United Nations (UN) is observing the “International Week of Solidarity with the Peoples of Non-Self-Governing Territories” from May 25 to 31, 2021.
The main aim of observing International Week of Solidarity with the Peoples of Non-Self-Governing Territories (NSGT) is a follows:
- To take effective measures to safeguard and guarantee the inalienable rights of the peoples of the NSGT to their natural resources, including land.
- To establish and maintain control over the future development of those resources.
- Requesting the Administering Powers to take all necessary steps to protect the property rights of the peoples of those Territories.
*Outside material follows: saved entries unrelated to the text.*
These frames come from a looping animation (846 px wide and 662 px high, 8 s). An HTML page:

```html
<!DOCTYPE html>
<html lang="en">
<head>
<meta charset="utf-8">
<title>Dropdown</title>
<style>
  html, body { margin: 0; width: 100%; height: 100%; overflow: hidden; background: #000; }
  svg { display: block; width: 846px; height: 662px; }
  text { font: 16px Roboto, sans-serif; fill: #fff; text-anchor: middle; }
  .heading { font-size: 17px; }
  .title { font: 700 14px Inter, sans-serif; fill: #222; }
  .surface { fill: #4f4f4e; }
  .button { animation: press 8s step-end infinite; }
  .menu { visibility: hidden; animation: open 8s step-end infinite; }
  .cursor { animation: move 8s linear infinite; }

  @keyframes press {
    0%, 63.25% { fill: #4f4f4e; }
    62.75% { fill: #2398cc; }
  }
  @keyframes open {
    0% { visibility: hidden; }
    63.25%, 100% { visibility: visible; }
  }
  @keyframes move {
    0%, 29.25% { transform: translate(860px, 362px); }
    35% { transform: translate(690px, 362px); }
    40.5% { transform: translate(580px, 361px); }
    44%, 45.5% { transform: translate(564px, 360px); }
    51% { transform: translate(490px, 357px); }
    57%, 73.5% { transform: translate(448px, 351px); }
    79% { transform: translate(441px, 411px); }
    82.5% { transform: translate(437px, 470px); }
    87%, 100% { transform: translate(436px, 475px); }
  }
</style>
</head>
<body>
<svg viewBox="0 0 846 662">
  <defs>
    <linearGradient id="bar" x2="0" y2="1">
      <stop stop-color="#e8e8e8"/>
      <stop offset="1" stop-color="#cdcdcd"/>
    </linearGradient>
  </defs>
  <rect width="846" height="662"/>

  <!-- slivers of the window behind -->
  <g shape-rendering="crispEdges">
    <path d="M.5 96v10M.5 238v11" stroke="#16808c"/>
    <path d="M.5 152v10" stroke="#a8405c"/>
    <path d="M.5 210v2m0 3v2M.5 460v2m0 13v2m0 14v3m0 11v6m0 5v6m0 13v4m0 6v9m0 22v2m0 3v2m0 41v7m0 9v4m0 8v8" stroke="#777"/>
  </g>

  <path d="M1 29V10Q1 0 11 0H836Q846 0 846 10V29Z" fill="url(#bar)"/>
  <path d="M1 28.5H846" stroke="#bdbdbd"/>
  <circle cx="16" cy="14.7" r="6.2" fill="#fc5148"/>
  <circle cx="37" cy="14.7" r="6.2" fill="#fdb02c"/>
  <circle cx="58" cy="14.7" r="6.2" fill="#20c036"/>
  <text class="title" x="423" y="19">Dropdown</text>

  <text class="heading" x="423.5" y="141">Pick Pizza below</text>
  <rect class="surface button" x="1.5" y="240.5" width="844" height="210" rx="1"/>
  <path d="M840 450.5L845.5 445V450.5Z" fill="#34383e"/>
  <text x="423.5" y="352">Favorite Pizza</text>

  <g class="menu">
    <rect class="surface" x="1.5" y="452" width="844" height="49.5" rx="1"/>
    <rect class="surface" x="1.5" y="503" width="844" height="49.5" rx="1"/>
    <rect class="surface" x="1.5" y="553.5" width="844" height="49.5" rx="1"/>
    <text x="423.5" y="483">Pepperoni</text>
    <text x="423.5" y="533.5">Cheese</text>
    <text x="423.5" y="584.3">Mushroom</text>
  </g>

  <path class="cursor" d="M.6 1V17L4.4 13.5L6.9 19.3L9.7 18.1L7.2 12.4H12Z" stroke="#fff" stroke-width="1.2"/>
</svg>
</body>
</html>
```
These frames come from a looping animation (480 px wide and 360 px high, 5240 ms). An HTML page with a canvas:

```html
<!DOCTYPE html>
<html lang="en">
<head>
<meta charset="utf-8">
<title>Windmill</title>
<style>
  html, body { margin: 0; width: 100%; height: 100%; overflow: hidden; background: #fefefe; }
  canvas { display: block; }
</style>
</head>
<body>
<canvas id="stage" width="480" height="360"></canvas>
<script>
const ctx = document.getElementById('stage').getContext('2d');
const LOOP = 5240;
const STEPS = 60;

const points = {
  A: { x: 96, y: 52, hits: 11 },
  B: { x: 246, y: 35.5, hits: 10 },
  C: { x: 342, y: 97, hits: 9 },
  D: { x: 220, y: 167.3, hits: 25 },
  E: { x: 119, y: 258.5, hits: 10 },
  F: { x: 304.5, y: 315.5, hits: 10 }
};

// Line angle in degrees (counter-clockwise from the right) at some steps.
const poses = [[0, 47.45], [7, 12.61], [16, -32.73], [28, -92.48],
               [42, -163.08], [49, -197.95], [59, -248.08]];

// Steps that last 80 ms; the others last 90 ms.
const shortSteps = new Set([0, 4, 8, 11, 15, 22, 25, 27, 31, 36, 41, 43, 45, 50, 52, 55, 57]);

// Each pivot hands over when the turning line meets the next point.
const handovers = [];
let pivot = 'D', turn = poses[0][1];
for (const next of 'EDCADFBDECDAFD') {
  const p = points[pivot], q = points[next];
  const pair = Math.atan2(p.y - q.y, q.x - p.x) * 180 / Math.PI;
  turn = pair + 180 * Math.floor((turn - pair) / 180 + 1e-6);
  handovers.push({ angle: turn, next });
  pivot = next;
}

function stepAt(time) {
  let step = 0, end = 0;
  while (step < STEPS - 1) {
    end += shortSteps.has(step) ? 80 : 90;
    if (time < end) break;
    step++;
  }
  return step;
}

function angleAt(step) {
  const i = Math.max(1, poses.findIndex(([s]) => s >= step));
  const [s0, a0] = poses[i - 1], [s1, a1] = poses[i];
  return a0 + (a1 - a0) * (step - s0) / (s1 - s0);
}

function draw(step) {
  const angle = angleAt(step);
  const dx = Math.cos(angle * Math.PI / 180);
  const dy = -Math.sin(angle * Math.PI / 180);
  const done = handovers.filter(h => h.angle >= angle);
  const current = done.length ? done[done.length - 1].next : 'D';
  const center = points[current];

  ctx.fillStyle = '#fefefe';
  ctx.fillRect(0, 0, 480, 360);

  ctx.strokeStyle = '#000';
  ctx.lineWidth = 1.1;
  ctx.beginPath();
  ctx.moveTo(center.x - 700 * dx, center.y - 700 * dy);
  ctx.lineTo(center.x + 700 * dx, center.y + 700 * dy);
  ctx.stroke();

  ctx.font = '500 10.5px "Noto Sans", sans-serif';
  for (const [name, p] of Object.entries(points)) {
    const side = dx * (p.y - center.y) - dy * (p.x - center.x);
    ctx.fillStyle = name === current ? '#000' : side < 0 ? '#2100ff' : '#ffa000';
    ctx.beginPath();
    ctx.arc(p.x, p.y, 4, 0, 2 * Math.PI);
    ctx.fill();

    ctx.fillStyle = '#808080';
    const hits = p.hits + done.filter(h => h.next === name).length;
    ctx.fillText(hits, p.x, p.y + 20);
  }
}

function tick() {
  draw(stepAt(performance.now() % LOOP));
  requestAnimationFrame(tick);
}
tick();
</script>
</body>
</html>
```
Chapter XI of the UN Charter – the Declaration regarding Non-Self-Governing Territories – provides that the Member States administering Territories, which have not attained self-government recognize “that the interests of the inhabitants of these Territories are paramount” and accept as a “sacred trust” the obligation to promote their well-being.
- On December 06, 1999, the UN General Assembly called for the annual observance of the Week of Solidarity with the Peoples of Non-Self-Governing Territories (NSGT).
What is NSGT?
In UN Charter, a Non-Self-Governing Territory (NSGT) is defined as a Territory “whose people have not yet attained a full measure of self-government.”
- In 1946, several UN Member States identified a number of Territories under their administration that was not self-governing and placed them on a UN list. Countries administering Non-Self-Governing Territories are called administering Powers.
- However, as a result of the decolonization process over the years, most of the Territories were removed from the list.
- Fifty Four Territories acquired self-government from 1960 to 2002.
- At present, there are 17 Non-Self-Governing Territories remaining.